**INPUT**

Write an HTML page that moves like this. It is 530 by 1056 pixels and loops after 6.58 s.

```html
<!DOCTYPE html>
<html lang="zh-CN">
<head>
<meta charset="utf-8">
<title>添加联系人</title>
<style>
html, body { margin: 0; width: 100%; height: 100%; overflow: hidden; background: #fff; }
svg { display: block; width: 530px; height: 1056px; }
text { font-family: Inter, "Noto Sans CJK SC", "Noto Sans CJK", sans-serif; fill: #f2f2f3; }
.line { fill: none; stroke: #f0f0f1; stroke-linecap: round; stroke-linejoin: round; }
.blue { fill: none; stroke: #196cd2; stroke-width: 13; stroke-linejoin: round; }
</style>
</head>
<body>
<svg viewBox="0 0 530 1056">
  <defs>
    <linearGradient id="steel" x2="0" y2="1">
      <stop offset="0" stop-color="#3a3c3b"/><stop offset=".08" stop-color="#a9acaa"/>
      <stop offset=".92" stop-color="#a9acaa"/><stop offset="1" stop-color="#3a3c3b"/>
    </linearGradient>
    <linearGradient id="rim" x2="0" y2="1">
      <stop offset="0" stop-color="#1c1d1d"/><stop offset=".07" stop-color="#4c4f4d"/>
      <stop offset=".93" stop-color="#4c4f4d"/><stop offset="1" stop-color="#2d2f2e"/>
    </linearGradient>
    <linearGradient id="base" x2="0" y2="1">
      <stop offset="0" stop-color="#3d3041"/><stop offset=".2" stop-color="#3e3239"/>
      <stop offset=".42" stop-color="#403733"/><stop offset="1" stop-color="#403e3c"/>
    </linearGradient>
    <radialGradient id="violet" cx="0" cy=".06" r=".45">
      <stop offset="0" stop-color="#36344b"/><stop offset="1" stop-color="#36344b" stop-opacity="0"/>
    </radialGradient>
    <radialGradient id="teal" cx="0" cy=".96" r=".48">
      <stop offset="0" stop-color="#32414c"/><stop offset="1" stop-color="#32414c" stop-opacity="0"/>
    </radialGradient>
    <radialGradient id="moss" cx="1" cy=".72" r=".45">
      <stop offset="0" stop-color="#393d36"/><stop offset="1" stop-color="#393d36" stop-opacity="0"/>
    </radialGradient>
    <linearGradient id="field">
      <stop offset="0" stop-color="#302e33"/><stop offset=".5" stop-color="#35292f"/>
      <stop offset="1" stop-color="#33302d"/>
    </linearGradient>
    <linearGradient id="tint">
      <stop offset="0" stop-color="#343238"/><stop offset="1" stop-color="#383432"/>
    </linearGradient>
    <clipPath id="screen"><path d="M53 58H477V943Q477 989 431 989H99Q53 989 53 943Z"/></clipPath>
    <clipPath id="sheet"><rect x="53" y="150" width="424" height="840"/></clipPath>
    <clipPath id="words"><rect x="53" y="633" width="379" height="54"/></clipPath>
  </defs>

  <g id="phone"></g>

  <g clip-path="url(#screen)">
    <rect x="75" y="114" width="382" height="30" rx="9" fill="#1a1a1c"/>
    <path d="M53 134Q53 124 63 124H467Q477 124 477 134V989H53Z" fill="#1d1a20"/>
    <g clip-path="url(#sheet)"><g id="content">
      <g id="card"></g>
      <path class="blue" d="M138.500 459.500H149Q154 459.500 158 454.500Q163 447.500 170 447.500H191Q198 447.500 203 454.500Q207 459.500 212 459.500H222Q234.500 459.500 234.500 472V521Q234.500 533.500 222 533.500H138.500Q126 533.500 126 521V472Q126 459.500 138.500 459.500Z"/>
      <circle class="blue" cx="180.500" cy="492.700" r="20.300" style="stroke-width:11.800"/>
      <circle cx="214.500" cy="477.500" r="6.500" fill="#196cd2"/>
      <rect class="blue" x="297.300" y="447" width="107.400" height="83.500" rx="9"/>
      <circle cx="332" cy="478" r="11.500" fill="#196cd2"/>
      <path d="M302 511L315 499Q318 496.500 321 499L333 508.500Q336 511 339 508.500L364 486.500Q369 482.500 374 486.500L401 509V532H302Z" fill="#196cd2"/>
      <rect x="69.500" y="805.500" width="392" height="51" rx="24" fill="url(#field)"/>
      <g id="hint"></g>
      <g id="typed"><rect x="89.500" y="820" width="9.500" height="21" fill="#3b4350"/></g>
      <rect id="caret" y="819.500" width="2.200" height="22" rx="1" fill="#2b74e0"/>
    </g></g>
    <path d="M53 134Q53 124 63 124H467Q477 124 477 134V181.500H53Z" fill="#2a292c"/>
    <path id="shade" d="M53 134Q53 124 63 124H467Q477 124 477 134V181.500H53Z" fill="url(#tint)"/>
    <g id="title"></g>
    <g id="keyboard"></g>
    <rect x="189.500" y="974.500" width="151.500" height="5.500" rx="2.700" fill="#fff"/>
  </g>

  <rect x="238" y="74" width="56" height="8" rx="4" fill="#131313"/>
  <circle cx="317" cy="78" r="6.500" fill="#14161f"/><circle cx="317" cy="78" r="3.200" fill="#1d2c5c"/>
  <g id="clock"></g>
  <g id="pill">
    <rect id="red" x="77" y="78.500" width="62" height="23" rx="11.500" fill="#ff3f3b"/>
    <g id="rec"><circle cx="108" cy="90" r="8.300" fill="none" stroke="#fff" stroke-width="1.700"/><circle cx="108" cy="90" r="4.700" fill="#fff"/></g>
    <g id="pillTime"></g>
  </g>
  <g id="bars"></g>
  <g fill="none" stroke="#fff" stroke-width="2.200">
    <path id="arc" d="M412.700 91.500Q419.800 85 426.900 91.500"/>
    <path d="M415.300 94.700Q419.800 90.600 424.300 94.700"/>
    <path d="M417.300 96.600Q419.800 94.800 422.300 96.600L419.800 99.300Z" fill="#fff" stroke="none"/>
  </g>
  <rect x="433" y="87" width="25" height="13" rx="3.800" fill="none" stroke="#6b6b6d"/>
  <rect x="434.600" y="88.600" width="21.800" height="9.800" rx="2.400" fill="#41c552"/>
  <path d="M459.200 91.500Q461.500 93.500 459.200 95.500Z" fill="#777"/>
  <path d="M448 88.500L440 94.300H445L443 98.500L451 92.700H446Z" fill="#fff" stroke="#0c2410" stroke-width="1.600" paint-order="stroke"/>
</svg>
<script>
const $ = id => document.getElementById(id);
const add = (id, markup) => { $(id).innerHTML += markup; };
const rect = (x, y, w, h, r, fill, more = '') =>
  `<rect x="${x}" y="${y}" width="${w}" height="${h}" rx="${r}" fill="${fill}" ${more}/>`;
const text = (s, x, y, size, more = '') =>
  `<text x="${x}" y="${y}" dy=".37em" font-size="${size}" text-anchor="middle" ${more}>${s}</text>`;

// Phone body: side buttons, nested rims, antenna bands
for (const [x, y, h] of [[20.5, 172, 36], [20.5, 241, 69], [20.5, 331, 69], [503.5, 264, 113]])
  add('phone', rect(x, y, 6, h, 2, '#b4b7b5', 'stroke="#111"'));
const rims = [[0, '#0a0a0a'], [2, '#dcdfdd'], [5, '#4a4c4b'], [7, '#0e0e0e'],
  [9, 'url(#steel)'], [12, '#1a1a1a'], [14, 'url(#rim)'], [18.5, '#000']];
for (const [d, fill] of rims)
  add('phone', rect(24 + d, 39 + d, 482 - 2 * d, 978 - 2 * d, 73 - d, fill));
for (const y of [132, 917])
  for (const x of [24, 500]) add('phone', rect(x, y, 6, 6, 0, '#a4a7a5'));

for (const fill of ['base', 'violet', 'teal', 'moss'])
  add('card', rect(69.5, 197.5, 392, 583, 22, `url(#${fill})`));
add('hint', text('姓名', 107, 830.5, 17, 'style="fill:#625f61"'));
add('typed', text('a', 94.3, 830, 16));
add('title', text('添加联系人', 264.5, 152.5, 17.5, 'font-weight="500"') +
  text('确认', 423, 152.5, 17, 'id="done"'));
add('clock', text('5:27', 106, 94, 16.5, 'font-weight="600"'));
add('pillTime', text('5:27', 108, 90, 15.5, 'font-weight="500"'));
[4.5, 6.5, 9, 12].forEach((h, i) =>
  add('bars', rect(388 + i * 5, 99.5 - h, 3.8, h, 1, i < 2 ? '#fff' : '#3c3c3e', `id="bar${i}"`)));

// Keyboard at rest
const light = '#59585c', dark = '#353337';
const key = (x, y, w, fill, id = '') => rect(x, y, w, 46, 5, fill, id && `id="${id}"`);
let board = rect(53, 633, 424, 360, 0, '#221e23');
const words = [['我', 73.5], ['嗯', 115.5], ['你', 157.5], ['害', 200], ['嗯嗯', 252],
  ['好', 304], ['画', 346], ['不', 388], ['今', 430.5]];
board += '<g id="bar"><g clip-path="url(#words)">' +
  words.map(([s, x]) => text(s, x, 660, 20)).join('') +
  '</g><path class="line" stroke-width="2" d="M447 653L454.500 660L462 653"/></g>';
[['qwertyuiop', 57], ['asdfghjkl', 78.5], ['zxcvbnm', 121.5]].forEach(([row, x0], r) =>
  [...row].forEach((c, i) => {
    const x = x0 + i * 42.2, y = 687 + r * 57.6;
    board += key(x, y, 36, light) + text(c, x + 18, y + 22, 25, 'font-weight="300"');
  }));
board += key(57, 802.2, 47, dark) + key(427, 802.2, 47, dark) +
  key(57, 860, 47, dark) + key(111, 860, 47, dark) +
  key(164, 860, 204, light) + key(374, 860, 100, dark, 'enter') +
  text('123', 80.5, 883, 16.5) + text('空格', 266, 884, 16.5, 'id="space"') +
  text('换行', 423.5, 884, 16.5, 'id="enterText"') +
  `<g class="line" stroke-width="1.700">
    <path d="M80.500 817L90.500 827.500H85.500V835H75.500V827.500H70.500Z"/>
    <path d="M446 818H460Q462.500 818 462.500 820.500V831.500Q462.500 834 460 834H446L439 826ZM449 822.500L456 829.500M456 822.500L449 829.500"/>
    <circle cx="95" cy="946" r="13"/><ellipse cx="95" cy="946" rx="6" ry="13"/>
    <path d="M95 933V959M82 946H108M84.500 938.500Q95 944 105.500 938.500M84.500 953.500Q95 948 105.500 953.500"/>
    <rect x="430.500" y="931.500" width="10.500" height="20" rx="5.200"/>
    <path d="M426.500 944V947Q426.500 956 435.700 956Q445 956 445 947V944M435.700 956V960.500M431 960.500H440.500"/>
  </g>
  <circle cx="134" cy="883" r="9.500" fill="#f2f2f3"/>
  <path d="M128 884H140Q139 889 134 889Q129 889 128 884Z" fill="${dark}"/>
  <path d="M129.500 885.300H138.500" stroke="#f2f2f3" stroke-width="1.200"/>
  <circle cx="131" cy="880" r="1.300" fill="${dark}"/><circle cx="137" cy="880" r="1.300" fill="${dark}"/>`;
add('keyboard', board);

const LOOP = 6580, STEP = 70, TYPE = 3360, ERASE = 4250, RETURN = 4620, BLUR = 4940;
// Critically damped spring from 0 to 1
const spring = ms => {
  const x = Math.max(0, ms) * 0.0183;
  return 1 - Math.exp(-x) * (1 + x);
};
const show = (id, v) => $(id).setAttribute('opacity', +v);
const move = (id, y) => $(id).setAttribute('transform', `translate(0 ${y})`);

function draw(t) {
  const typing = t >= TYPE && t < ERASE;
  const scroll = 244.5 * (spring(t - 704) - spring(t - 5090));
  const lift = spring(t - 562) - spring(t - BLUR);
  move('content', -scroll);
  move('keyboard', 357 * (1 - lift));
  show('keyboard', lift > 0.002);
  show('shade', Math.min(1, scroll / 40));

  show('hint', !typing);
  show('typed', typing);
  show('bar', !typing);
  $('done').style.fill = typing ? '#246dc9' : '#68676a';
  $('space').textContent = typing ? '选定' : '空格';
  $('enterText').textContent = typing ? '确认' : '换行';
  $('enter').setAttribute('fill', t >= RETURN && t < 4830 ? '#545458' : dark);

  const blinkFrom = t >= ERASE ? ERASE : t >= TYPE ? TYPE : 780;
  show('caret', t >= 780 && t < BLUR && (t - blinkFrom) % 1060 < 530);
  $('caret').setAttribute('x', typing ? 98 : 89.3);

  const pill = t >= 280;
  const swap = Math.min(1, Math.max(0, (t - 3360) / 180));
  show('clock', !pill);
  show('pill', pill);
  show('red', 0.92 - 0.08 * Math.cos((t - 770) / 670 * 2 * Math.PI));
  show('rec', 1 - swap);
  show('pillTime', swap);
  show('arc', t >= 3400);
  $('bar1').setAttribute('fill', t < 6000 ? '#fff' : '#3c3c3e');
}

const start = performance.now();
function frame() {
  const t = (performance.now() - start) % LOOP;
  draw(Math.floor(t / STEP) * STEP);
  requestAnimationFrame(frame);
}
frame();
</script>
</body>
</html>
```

**ASSIGNED TASK**
Above are the records; copy every line in them that holds the word "typing".

**ANSWER SPACE**
  const typing = t >= TYPE && t < ERASE;
  show('hint', !typing);
  show('typed', typing);
  show('bar', !typing);
  $('done').style.fill = typing ? '#246dc9' : '#68676a';
  $('space').textContent = typing ? '选定' : '空格';
  $('enterText').textContent = typing ? '确认' : '换行';
  $('caret').setAttribute('x', typing ? 98 : 89.3);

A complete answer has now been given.